# What this task involves
Whenever a line below includes the word "span", copy that line.

————

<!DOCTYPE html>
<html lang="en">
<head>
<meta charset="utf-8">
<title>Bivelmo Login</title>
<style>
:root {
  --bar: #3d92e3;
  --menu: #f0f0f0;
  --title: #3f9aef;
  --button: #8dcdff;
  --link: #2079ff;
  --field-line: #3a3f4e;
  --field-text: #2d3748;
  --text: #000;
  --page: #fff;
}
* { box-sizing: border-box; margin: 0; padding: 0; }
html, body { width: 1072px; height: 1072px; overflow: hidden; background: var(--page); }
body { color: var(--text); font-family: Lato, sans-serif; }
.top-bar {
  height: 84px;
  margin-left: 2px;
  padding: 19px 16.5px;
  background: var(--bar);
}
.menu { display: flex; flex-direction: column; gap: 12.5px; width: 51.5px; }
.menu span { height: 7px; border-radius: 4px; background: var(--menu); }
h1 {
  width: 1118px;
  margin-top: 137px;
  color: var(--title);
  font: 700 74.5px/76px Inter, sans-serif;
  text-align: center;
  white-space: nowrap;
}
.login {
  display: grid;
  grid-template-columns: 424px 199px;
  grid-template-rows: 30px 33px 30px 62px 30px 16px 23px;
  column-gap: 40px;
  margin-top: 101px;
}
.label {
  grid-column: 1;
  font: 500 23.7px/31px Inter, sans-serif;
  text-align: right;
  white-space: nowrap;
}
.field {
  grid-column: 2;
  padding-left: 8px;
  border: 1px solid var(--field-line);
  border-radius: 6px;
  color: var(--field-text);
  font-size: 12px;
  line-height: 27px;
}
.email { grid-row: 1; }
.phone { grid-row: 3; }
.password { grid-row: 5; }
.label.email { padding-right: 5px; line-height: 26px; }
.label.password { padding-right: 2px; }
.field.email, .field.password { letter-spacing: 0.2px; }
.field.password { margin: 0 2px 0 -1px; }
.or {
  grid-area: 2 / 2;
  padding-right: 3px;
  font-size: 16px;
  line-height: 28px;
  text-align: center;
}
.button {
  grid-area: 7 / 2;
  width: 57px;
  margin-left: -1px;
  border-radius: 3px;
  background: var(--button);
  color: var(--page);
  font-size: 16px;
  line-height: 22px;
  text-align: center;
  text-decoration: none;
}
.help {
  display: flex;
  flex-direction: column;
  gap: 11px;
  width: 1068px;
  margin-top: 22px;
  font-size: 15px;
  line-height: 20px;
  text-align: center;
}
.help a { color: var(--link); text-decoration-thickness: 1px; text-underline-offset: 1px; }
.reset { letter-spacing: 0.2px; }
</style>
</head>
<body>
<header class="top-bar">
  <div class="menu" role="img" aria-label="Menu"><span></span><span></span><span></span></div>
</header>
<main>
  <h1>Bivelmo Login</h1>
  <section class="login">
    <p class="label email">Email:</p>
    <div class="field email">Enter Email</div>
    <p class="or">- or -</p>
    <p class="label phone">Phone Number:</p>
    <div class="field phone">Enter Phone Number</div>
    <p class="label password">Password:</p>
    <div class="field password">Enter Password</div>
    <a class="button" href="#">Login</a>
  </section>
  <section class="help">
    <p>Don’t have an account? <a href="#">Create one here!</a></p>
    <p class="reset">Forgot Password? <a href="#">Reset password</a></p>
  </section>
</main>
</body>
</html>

————

# Result of the exercise
.menu span { height: 7px; border-radius: 4px; background: var(--menu); }
  <div class="menu" role="img" aria-label="Menu"><span></span><span></span><span></span></div>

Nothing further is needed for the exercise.